Moody's Investors Service, which less than two years ago gave Fresno an Aa2 credit rating and declared the city's finances to be "very strong," has since downgraded the city's bonds step by step, culminating in a recent drop to a subpar level. Moody's cited a big general fund deficit, high payrolls and other fixed costs and a struggling local economy.
Nobody's uttered the B-word – bankruptcy – yet in Fresno, but clearly if it cannot meet all of its obligations, that becomes an alternative, just as it did in Stockton and San Bernardino. The key to Fresno's immediate future obviously is the trash collection franchise, which promises the city $1.5 million in immediate cash, plus $200,000 a month.

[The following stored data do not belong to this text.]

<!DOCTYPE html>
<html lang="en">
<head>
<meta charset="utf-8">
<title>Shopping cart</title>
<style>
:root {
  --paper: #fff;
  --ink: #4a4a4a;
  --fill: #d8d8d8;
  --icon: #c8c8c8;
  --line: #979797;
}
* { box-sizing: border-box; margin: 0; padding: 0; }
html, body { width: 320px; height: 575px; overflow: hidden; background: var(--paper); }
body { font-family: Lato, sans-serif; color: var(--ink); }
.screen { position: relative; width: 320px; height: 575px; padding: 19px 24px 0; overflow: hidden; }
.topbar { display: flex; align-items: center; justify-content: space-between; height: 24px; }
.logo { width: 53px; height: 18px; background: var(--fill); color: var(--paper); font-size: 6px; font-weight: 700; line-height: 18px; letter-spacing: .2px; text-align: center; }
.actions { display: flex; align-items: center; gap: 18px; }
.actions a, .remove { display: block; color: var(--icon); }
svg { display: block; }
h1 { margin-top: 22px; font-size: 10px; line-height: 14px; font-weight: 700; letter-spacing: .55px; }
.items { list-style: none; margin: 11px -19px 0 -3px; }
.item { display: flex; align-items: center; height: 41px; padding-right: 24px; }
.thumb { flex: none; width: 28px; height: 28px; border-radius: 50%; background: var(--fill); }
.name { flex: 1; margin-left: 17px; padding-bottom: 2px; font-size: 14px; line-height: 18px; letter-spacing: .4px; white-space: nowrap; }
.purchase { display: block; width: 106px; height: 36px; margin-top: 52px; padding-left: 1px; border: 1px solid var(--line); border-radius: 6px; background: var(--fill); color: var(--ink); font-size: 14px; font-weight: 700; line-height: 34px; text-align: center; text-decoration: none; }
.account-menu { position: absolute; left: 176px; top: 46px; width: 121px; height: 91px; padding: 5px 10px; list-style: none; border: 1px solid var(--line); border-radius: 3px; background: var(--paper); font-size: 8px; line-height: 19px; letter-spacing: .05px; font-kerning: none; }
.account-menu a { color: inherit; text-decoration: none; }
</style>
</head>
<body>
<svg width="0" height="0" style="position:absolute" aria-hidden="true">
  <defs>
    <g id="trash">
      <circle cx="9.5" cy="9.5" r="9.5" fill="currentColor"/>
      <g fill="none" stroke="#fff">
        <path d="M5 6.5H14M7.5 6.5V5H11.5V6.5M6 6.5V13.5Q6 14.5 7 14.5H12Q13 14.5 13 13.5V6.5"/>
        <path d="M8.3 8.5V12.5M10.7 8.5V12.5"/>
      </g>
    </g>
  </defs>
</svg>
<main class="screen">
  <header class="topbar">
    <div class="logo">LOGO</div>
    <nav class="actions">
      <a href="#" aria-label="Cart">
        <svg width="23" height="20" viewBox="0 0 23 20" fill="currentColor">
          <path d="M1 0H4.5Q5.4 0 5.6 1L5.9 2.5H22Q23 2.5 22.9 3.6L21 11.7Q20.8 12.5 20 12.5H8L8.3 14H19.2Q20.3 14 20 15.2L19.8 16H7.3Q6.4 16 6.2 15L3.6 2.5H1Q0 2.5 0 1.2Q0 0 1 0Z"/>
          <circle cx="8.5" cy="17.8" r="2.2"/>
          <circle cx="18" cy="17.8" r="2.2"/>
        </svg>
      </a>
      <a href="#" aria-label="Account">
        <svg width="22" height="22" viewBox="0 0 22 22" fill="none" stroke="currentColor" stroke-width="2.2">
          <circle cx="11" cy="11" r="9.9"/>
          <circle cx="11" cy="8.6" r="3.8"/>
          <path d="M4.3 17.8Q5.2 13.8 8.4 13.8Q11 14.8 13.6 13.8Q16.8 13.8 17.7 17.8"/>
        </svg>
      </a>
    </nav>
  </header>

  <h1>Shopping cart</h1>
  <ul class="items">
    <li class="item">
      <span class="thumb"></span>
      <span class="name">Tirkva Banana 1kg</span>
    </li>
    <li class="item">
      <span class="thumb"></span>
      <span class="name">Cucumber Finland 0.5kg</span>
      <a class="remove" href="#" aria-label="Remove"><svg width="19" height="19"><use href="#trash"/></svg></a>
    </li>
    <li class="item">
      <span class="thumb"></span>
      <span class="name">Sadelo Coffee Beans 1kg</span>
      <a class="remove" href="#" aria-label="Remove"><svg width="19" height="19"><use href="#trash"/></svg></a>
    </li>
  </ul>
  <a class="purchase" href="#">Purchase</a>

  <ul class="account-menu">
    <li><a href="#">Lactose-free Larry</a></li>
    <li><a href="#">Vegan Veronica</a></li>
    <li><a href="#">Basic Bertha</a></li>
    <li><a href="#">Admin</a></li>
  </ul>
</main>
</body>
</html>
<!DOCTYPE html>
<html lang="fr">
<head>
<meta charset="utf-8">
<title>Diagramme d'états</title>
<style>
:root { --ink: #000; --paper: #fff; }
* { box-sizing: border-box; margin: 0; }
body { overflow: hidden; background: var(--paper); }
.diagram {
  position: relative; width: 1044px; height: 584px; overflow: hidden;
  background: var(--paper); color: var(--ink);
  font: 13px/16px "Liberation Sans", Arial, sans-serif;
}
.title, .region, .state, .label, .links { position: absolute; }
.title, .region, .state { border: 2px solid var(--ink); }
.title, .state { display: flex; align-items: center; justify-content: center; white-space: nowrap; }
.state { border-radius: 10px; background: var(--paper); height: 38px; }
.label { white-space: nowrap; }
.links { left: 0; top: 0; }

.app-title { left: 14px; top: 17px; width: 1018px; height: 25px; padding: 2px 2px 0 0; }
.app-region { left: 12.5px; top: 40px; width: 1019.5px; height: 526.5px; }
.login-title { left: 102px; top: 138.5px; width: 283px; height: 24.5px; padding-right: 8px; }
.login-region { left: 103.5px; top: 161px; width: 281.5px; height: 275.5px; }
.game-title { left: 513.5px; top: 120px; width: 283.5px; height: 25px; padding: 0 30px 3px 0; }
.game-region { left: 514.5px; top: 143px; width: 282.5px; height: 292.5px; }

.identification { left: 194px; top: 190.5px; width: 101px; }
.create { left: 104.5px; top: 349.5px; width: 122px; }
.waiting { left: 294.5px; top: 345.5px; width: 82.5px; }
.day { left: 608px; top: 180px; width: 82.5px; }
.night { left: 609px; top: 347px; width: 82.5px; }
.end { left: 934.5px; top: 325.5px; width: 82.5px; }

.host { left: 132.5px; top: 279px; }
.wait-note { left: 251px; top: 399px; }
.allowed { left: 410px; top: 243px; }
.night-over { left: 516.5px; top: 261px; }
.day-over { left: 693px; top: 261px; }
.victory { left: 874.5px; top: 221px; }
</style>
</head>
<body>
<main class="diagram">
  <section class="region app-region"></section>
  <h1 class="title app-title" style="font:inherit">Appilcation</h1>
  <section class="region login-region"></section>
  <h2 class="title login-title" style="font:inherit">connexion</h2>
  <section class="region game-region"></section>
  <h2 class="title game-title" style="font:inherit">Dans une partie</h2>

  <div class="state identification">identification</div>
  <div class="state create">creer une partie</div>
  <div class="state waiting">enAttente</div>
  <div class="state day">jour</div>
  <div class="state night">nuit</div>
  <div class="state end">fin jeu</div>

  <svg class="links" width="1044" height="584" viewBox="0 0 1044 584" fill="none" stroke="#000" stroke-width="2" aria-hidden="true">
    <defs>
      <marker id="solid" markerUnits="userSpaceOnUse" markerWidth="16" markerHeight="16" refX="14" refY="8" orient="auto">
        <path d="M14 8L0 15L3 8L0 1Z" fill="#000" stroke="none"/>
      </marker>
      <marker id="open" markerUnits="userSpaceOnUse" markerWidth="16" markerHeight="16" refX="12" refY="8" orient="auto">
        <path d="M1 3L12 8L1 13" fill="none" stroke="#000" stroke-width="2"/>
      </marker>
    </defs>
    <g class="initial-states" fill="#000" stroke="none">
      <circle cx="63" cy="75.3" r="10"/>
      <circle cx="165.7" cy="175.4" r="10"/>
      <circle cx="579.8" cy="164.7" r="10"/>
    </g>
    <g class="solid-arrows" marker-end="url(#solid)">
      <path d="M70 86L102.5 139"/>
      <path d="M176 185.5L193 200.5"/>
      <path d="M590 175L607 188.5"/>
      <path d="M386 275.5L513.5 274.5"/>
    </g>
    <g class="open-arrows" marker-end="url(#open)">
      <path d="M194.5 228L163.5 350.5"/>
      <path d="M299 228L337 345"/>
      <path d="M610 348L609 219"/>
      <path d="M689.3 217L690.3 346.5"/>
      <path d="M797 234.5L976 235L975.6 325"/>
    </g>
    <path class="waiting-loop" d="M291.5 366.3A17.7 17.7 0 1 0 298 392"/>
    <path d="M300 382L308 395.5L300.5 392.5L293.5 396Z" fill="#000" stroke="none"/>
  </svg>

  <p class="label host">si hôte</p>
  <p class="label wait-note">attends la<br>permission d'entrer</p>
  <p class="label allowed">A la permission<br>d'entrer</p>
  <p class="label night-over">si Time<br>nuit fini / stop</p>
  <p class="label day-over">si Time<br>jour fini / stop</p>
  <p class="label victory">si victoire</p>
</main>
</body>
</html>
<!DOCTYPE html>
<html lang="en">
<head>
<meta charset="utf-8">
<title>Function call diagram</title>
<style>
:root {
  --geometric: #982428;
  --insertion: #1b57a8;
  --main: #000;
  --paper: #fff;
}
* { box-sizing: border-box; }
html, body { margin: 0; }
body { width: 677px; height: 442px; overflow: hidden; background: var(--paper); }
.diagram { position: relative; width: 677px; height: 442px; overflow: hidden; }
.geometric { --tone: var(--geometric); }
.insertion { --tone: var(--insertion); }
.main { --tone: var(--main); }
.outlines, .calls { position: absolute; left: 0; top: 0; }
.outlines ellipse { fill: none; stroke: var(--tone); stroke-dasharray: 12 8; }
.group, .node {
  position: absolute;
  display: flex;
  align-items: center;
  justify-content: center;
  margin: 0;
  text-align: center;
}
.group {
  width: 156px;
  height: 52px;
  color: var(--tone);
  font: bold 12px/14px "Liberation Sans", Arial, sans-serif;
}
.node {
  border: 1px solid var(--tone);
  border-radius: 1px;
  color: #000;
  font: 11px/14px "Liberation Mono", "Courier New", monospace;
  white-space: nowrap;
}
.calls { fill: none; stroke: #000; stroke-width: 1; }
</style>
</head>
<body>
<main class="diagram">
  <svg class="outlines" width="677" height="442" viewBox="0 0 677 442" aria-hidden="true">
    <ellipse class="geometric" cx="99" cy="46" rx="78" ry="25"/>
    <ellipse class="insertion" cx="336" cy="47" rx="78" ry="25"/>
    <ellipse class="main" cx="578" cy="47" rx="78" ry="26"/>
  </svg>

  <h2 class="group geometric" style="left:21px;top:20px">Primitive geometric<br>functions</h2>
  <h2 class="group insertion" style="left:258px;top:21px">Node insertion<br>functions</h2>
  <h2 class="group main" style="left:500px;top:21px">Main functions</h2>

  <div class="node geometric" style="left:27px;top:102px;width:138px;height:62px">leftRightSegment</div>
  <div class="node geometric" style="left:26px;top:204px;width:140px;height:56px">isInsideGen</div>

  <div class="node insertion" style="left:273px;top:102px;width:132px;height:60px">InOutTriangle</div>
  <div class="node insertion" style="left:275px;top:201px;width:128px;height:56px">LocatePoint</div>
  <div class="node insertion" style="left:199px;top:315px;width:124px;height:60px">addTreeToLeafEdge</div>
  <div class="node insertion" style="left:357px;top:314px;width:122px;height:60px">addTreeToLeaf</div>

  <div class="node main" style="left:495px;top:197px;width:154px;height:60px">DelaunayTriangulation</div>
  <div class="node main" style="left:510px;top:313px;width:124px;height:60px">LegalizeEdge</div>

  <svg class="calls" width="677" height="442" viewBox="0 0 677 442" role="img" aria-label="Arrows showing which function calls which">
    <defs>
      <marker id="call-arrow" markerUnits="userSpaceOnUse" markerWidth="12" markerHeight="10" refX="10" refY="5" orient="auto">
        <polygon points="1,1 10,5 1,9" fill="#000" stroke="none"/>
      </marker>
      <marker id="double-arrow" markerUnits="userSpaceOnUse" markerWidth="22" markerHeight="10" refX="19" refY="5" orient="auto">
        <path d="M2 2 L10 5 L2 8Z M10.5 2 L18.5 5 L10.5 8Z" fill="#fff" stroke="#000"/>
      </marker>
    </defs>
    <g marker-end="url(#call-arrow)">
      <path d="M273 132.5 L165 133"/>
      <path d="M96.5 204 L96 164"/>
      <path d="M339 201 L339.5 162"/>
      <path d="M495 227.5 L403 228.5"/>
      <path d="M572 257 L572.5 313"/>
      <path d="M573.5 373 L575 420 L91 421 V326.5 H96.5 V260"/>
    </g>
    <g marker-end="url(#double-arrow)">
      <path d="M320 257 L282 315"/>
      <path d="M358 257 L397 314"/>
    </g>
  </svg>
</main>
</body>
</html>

But Fresno is also becoming ground zero for public employee union opposition to privatization of public services at any level of government.
Tuesday, February 12, 2013
Dan Walters: Fresno joins the ranks of troubled California cities
Dan Walters on Fresno fiasco.